> _Aim of the task_:
Copy each line of the records that contains the word "height".

> _Records to use_:
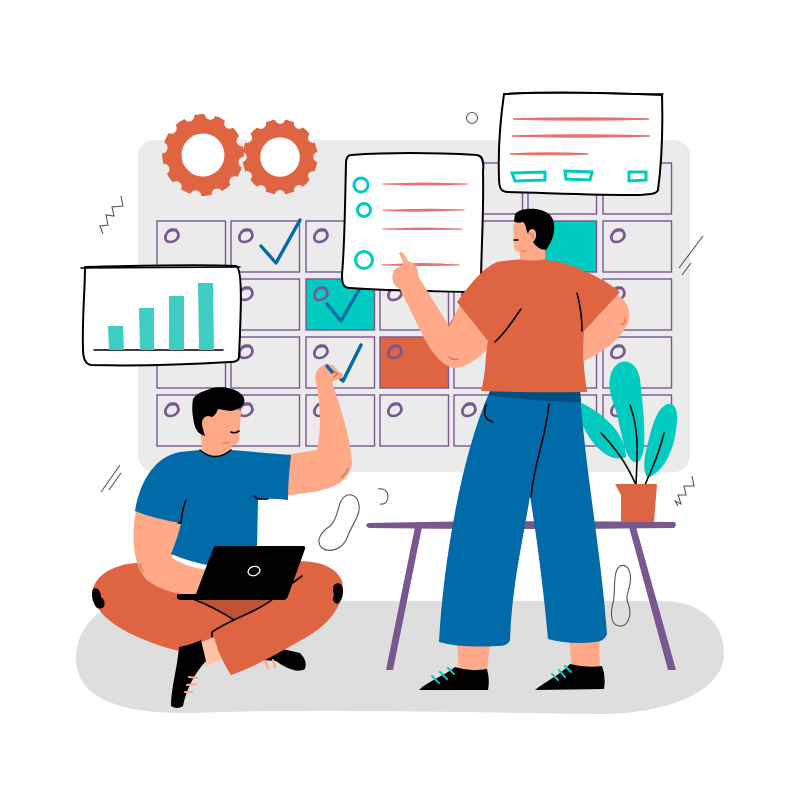
<!DOCTYPE html>
<html lang="en">
<head>
<meta charset="utf-8">
<title>Planning a schedule together</title>
<style>
:root{--board:#ebebeb;--floor:#dedede;--orange:#df6441;--orange-dark:#bf5237;--blue:#006ba8;--blue-dark:#004d80;--teal:#00cbc0;--bar:#40cdc3;--purple:#795890;--skin:#ffa988;--skin-light:#ffc0a6;--skin-line:#c9745a;--rose:#ea7070;--ink:#000;--paper:#fff;--doodle:#555}
html,body{margin:0;padding:0;background:var(--paper);overflow:hidden}
svg{display:block;width:800px;height:800px}
.board{fill:var(--board)}.floor{fill:var(--floor)}
.orange{fill:var(--orange)}.orange-dark{fill:var(--orange-dark)}
.blue{fill:var(--blue)}.blue-dark{fill:var(--blue-dark)}
.teal{fill:var(--teal)}.bar{fill:var(--bar)}.purple{fill:var(--purple)}
.skin{fill:var(--skin)}.skin-light{fill:var(--skin-light)}
.ink{fill:var(--ink)}.paper{fill:var(--paper)}
.line{fill:none;stroke:var(--ink);stroke-width:1.6;stroke-linecap:round;stroke-linejoin:round}
.card{fill:var(--paper);stroke:var(--ink);stroke-width:2;stroke-linejoin:round;stroke-linecap:round}
.cell{fill:none;stroke:var(--purple);stroke-width:1.4}
.day{fill:none;stroke:var(--purple);stroke-width:2.6}
.tick{fill:none;stroke:var(--blue);stroke-width:3.4;stroke-linecap:round;stroke-linejoin:round}
.ring{fill:none;stroke:var(--teal);stroke-width:3}
.text-line{fill:var(--rose)}
.doodle{fill:none;stroke:var(--doodle);stroke-width:1.1}
.crease{fill:none;stroke:var(--skin-line);stroke-width:1.2;stroke-linecap:round}
.lace{fill:none;stroke:var(--teal);stroke-width:2;stroke-linecap:round}
.lace-pink{fill:none;stroke:var(--skin);stroke-width:2.2;stroke-linecap:round}
</style>
</head>
<body>
<svg viewBox="0 0 800 800" role="img" aria-label="Two men plan tasks on a large wall calendar">
<defs>
  <rect id="cell" class="cell" width="68.5" height="51"/>
  <path id="day" class="day" d="M10 12C12 8 19 7 21 12C23 17 18 21 13 21C8 21 7 16 10 12C12 9 16 9 20 9"/>
  <g id="dated-cell"><use href="#cell"/><use href="#day"/></g>
  <mask id="gear-teeth">
    <circle r="41" fill="#fff"/>
    <circle r="41.5" fill="none" stroke="#000" stroke-width="11" stroke-linecap="round" pathLength="120" stroke-dasharray="0.01 9.99"/>
  </mask>
  <g id="gear"><circle class="orange" r="41" mask="url(#gear-teeth)"/><circle class="paper" r="21.5"/></g>
</defs>

<g id="backdrop">
  <path class="floor" d="M135 601H665C700 602 724 622 724 654C724 690 670 714 600 714C470 713 330 708 190 713C115 714 76 696 76 658C76 628 100 602 135 601Z"/>
  <rect class="board" x="138" y="140" width="552" height="332" rx="16"/>
</g>

<g id="calendar">
  <rect class="teal" x="306" y="279" width="68" height="51"/>
  <rect class="teal" x="529" y="221" width="68" height="51"/>
  <rect class="orange" x="380" y="337" width="68" height="51"/>
  <g id="first-week"><use href="#cell" x="454" y="163"/><use href="#cell" x="528" y="163"/><use href="#cell" x="603" y="163"/></g>
  <g id="week">
    <use href="#dated-cell" x="157" y="221"/><use href="#dated-cell" x="231" y="221"/><use href="#dated-cell" x="306" y="221"/>
    <use href="#dated-cell" x="380" y="221"/><use href="#dated-cell" x="454" y="221"/><use href="#cell" x="528" y="221"/><use href="#dated-cell" x="603" y="221"/>
  </g>
  <use href="#week" y="58"/><use href="#week" y="116"/><use href="#week" y="174"/>
  <path class="tick" d="M261 246L276 263L300 220M327 304L341 321L366 278M327 366L343 381L361 345"/>
</g>

<g id="gears">
  <use href="#gear" transform="translate(203 155) rotate(10)"/>
  <use href="#gear" transform="translate(280 157) scale(.92)"/>
</g>

<g id="doodles" class="doodle">
  <circle cx="472" cy="118" r="5.5"/>
  <path d="M121 196L123 206L112 207L114 216L106 215L108 225L100 226L103 234"/>
  <path d="M692 476L694 486L684 486L686 495L678 495L681 504L675 501L678 506"/>
  <path d="M703 236L679 268M691 263L682 275M120 465L101 492M121 473L109 490"/>
  <path d="M378 489C391 486 391 506 380 504"/>
  <path d="M347 495C358 493 362 506 357 517C353 526 350 529 347 538C342 550 329 553 322 548C315 541 321 532 330 526C340 518 336 500 347 495Z"/>
  <path d="M620 566C628 563 632 573 630 584C628 594 625 597 629 606C632 617 627 627 619 626C611 625 610 614 613 603C616 593 612 571 620 566Z"/>
</g>

<g id="chart-card">
  <path class="card" d="M85 267C130 266 195 264 236 266C243 268 241 312 239 357C239 361 235 362 230 362C180 365 130 366 91 365C85 364 83 358 83 349C82 320 85 290 85 267Z"/>
  <path class="line" d="M81 268L240 267M94 350H223"/>
  <path class="bar" d="M108 326H123L124 350H109ZM139 308H154V350H140ZM169 296H184V350H169ZM198 283H213L214 350H199Z"/>
</g>

<g id="checklist-card">
  <path class="card" d="M351 155C395 152 440 153 477 155C483 156 484 162 483 172C484 215 481 250 481 286C481 290 477 292 470 292C430 291 390 291 350 288C343 288 342 283 342 275C345 240 345 200 346 164C346 158 347 155 351 155Z"/>
  <circle class="ring" cx="361" cy="185" r="7"/><circle class="ring" cx="364" cy="210" r="6.5"/><circle class="ring" cx="364" cy="260" r="8.5"/>
  <path class="text-line" d="M382 184Q425 181 469 184Q425 187 382 184ZM382 211Q422 207 466 210Q422 213 382 211ZM381 229Q422 226 464 229Q422 231 381 229ZM380 265Q422 261 461 265Q422 267 380 265Z"/>
  <path class="text-line" stroke="var(--rose)" stroke-linecap="round" d="M383 184H468M383 210H464M383 229H462M382 265H459"/>
</g>

<g id="message-card">
  <path class="card" d="M504 94C555 91 610 93 662 95C663 130 662 160 658 190C656 195 648 194 640 195C595 195 550 193 508 192C501 192 499 188 499 178C498 150 501 115 504 94Z"/>
  <path class="line" d="M504 94C555 91 610 94 663 94"/>
  <path class="text-line" stroke="var(--rose)" stroke-width="1.4" stroke-linecap="round" d="M513 119Q580 117 649 119Q580 121 513 119ZM512 136Q580 134 650 136Q580 138 512 136ZM510 154Q550 152 588 154Q550 155 510 154Z"/>
  <path class="ring" d="M512 173L545 172V180L515 181ZM565 171L592 172L590 180L566 179ZM629 172H646V180L629 181Z"/>
</g>

<g id="table" class="purple">
  <path d="M415 527H422L393 670H386ZM629 527H636L676 670H668Z"/>
  <path d="M368 523Q520 520 675 522Q677 526 674 528Q520 530 369 528Q364 526 368 523Z"/>
</g>

<g id="plant">
  <path class="teal" d="M573 399C600 410 626 432 626 457C608 465 584 441 573 399ZM612 371C620 355 637 360 640 379C642 400 650 456 638 462C623 465 622 425 613 402C609 391 608 380 612 371ZM664 406C671 400 678 406 677 419C676 447 665 471 648 478C642 472 644 456 649 439C652 426 656 412 664 406Z"/>
  <path class="line" d="M601 433C615 448 626 462 636 485M630 405C640 432 637 458 636 485M664 433C658 458 651 470 645 485"/>
  <path class="orange" d="M615 484H657L654 522H621V495Z"/>
</g>

<g id="standing-man">
  <g id="standing-man-feet">
    <path class="skin" d="M457 640H490L487 672H459ZM569 636H599L600 670H572Z"/>
    <path class="ink" d="M419 690C428 681 444 676 455 667Q470 672 487 669Q490 680 488 690ZM535 690C546 681 560 675 570 664Q585 668 602 666Q606 676 604 689Z"/>
    <path class="lace" d="M432 676L439 683M440 672L447 679M448 668L454 674M552 674L558 680M559 670L565 677M565 666L571 672"/>
  </g>
  <g id="standing-man-trousers">
    <path class="blue" d="M490 391H580C585 470 601 550 607 634Q605 641 595 642Q570 645 548 639C544 595 538 545 530 496C523 540 512 585 510 640Q508 646 498 646Q460 648 439 642C443 565 461 455 490 391Z"/>
    <path class="blue-dark" d="M490 391H580L581 402Q535 402 489 395Z"/>
    <path class="line" d="M549 404C546 438 534 462 531 497"/>
    <path class="line" stroke-width="2.5" d="M486 405C483 414 485 420 493 422"/>
  </g>
  <path id="standing-man-back-arm" class="skin" d="M614 292C627 300 632 311 628 323C619 342 602 352 584 361L582 326Z"/>
  <path class="crease" d="M625 318Q626 322 622 325"/>
  <path id="pointing-arm" class="skin" d="M399 253C402 250 404 254 408 261C416 263 419 270 418 276L449 326L460 305L494 341C484 355 468 367 455 368C443 367 433 354 424 338L400 289C392 285 391 277 394 270L404 264Z"/>
  <path class="crease" d="M449 357Q453 361 458 359M449 326L453 319"/>
  <path id="standing-man-shirt" class="orange" d="M497 262C520 258 550 258 567 264C590 272 606 281 620 292L584 331C582 351 584 372 587 392Q535 393 481 391C486 374 485 357 488 341L457 302C470 284 483 268 497 262Z"/>
  <path class="line" d="M521 309C513 320 507 331 495 342M577 293C581 308 582 318 582 331"/>
  <g id="standing-man-head">
    <path class="skin" d="M513 224L514 247Q515 252 520 252V259Q532 262 545 259V244L537 222L520 218Z"/>
    <path class="ink" d="M515 214C521 207 540 207 549 214C557 221 556 237 546 250Q537 249 533 242C537 238 537 231 533 229L529 235C525 230 527 225 523 222Q516 224 514 221Z"/>
    <ellipse class="skin" cx="532" cy="235" rx="4" ry="6"/>
    <path class="crease" d="M530 234Q533 233 533 238M521 251H526"/>
    <path class="line" stroke-width="1" d="M514 240H518"/>
  </g>
</g>

<g id="sitting-man">
  <g id="raised-arm">
    <path class="skin" d="M285 455L317 450C322 428 320 402 316 383C313 374 318 367 326 364L333 365L339 372Q345 373 342 378L332 382C341 410 350 435 352 463C350 482 332 489 312 492L285 496Z"/>
    <path class="crease" d="M348 468Q346 474 341 478M327 366L336 373M334 377L338 373"/>
    <path class="tick" d="M327 366L332 372"/>
  </g>
  <g id="crossed-legs">
    <path class="ink" d="M262 660L278 648L300 653Q308 661 305 669C297 674 284 667 276 661Z"/>
    <path class="lace-pink" d="M265 661L268 668M273 660L275 667"/>
    <path class="skin-light" d="M201 640L216 632L221 660L205 666Z"/>
    <path class="orange" d="M288 562C312 559 335 564 342 581C347 602 329 625 305 638C282 651 255 667 231 675Q224 665 212 637L200 595Z"/>
    <path class="orange-dark" d="M191 597L282 590C270 603 250 613 235 620L212 632Z"/>
    <path class="orange" d="M149 563C122 561 96 571 92 592C95 618 125 633 158 645Q175 651 193 653L234 620Q213 607 193 598L170 565Z"/>
    <path class="orange" d="M213 633C235 617 263 610 281 595L302 576L316 620L231 675Z"/>
    <path class="skin-light" d="M199 643L214 637L221 660L204 664Z"/>
    <path class="line" d="M193 599Q216 608 234 620M212 637V632C235 617 262 610 274 598M287 587L302 576"/>
    <path class="ink" d="M93 589C98 586 101 592 101 597Q106 600 104 607Q99 610 96 607Q90 598 93 589ZM334 585C339 581 343 584 343 591Q343 601 337 604Q331 601 334 595Q332 589 334 585Z"/>
    <path class="ink" d="M179 647Q191 645 201 640L206 661C195 673 187 687 183 706Q177 710 171 706C171 688 177 670 179 647Z"/>
    <path class="lace-pink" d="M189 677L197 678M187 685L196 684M185 692L192 692"/>
  </g>
  <path id="resting-arm" class="skin" d="M136 511C131 536 133 566 147 580C160 590 178 596 201 595L207 570Q186 567 172 558L182 521Z"/>
  <path class="crease" d="M140 564Q140 568 143 571"/>
  <path id="sitting-man-shirt" class="blue" d="M200 450Q215 462 231 450L291 455Q288 480 288 500Q274 498 258 499L257 548L212 566Q190 562 171 554Q178 537 181 523Q155 519 135 511C140 480 156 456 180 452Z"/>
  <path class="line" d="M186 500Q182 510 181 523H178M254 496L258 499H268"/>
  <g id="sitting-man-head">
    <path class="skin" d="M200 424L202 450Q216 462 231 450L231 446Q238 445 239 440L241 411L222 402Z"/>
    <path class="line" stroke-width="1.2" d="M200 450Q215 463 231 450"/>
    <path class="ink" d="M193 399C198 391 207 391 212 388C224 386 236 388 243 396C248 405 239 410 230 411L218 409Q216 415 212 417C204 415 201 423 203 429L205 436Q196 434 194 423Q191 409 193 399Z"/>
    <ellipse class="skin" cx="208" cy="423" rx="6" ry="7"/>
    <path class="line" stroke-width="1" d="M231 432Q235 434 239 431"/>
    <path class="crease" d="M223 443H229"/>
  </g>
  <g id="laptop">
    <path class="ink" d="M216 546H303Q306 546 305 549L288 596Q287 600 283 600H180Q176 599 177 595Q178 594 181 594H196L213 549Q214 546 216 546Z"/>
    <ellipse cx="254" cy="571" rx="6" ry="4.5" transform="rotate(-18 254 571)" fill="none" stroke="var(--paper)" stroke-width="1.3"/>
  </g>
</g>
</svg>
</body>
</html>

> _Answer section_:
svg{display:block;width:800px;height:800px}
  <rect id="cell" class="cell" width="68.5" height="51"/>
  <rect class="board" x="138" y="140" width="552" height="332" rx="16"/>
  <rect class="teal" x="306" y="279" width="68" height="51"/>
  <rect class="teal" x="529" y="221" width="68" height="51"/>
  <rect class="orange" x="380" y="337" width="68" height="51"/>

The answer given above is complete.